-------- DATASET RECORDS --------

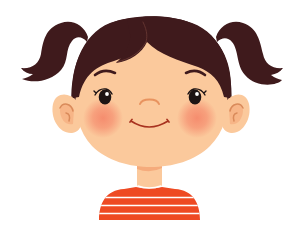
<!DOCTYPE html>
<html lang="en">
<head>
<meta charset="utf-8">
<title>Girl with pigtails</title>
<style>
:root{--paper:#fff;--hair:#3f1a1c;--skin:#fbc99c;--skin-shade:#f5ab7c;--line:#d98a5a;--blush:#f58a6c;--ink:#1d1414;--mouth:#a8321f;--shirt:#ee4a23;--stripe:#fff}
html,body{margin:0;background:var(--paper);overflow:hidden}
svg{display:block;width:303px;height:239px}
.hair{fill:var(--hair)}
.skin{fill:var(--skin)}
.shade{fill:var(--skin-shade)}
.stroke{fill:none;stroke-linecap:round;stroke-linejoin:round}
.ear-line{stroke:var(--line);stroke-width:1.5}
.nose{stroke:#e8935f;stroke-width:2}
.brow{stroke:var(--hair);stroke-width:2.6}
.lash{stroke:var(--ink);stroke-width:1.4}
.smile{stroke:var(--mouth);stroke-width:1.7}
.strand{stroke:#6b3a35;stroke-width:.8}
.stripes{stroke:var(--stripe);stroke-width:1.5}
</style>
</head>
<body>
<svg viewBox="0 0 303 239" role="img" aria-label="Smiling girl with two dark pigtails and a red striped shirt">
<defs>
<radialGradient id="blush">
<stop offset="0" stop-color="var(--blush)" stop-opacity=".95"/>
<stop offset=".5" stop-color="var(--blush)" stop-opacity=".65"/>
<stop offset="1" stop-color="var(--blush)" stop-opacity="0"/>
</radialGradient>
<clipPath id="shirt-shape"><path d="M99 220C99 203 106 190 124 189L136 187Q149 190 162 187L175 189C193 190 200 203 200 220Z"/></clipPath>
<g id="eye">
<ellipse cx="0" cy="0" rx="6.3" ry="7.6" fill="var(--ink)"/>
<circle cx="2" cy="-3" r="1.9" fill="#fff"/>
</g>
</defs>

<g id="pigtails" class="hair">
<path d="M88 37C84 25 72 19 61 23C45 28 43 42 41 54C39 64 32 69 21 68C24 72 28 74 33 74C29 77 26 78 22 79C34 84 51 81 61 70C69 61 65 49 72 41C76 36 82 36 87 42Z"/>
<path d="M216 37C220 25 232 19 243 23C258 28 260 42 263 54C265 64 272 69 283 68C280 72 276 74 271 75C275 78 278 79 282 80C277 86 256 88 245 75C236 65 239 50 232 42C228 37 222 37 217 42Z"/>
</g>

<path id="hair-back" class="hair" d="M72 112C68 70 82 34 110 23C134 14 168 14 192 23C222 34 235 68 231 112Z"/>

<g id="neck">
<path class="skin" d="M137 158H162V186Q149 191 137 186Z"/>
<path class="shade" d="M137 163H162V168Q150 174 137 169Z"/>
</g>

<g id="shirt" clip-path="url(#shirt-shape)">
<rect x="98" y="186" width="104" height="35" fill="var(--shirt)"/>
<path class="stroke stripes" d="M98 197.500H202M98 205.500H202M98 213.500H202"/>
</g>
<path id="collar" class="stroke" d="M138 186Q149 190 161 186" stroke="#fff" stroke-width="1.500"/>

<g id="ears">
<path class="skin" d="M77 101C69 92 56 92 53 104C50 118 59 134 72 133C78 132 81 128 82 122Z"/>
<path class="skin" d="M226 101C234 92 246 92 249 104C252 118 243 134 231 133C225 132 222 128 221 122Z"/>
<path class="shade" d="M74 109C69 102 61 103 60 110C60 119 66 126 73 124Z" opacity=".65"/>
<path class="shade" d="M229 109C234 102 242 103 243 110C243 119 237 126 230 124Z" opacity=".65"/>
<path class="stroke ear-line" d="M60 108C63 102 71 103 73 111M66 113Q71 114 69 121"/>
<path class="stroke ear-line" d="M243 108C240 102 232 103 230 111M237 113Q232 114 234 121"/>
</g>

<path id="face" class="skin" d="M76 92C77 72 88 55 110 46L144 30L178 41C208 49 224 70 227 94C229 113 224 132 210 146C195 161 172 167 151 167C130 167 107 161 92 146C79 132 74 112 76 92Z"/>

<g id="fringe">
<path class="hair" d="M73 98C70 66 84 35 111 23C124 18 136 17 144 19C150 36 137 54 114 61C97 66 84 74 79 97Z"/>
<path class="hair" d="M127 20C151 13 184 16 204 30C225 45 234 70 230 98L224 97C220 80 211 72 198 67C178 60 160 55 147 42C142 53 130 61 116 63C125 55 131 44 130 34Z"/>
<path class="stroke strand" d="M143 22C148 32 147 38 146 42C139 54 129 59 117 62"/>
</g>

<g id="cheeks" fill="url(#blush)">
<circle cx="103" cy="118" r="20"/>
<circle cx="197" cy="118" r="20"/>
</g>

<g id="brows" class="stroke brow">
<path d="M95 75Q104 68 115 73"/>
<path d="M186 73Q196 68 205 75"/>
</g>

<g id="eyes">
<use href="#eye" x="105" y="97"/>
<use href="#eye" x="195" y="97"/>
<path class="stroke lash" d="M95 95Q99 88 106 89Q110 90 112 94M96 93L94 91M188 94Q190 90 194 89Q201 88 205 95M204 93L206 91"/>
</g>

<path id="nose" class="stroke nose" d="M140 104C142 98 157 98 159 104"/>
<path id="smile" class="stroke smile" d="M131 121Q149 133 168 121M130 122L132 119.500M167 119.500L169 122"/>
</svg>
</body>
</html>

--------
-------- DATASET RECORDS --------

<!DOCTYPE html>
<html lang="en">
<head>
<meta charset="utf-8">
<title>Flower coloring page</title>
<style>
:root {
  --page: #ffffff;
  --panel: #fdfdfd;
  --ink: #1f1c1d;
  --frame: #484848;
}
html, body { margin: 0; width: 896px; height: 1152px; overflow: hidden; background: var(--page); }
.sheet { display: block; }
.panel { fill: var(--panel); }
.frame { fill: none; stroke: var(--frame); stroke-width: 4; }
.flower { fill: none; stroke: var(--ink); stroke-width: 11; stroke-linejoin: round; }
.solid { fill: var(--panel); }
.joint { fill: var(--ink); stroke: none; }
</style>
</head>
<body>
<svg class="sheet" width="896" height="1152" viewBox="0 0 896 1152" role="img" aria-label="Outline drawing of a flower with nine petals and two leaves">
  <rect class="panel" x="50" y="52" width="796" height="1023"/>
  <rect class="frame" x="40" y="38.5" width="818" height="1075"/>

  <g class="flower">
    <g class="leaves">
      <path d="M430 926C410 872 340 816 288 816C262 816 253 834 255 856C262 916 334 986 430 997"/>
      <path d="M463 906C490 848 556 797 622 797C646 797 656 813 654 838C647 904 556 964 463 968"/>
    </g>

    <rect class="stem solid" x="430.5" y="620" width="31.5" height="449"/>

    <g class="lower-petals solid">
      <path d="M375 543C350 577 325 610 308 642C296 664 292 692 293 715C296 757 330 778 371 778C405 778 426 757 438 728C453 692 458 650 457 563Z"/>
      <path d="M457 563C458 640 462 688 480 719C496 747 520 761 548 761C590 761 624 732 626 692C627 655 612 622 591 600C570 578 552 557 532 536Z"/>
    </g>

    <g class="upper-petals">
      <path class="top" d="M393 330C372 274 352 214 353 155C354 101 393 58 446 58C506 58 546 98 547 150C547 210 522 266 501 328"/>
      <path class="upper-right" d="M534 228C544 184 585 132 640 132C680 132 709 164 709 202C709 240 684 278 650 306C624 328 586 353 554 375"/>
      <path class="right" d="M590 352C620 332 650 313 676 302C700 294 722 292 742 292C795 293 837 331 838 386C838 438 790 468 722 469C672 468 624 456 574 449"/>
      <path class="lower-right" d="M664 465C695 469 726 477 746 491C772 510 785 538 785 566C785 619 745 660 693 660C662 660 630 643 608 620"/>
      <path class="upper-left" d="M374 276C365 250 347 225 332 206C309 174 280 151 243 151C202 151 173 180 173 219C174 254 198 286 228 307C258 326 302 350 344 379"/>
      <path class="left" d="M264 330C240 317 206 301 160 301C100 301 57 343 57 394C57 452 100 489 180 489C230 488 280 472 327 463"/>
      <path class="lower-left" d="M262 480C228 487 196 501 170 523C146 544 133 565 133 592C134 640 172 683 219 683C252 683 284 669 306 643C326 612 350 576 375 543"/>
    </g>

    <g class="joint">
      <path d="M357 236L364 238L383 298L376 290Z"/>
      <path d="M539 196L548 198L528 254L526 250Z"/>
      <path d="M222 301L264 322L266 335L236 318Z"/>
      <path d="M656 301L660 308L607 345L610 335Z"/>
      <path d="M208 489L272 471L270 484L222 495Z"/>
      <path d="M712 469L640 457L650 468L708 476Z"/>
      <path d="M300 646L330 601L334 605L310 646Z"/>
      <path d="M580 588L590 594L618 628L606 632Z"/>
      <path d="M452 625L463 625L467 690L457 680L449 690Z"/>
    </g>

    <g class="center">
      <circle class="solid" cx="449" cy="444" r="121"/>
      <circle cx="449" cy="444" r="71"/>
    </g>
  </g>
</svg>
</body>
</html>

--------

Pull every line with the word "margin" from the data.

html,body{margin:0;background:var(--paper);overflow:hidden}
html, body { margin: 0; width: 896px; height: 1152px; overflow: hidden; background: var(--page); }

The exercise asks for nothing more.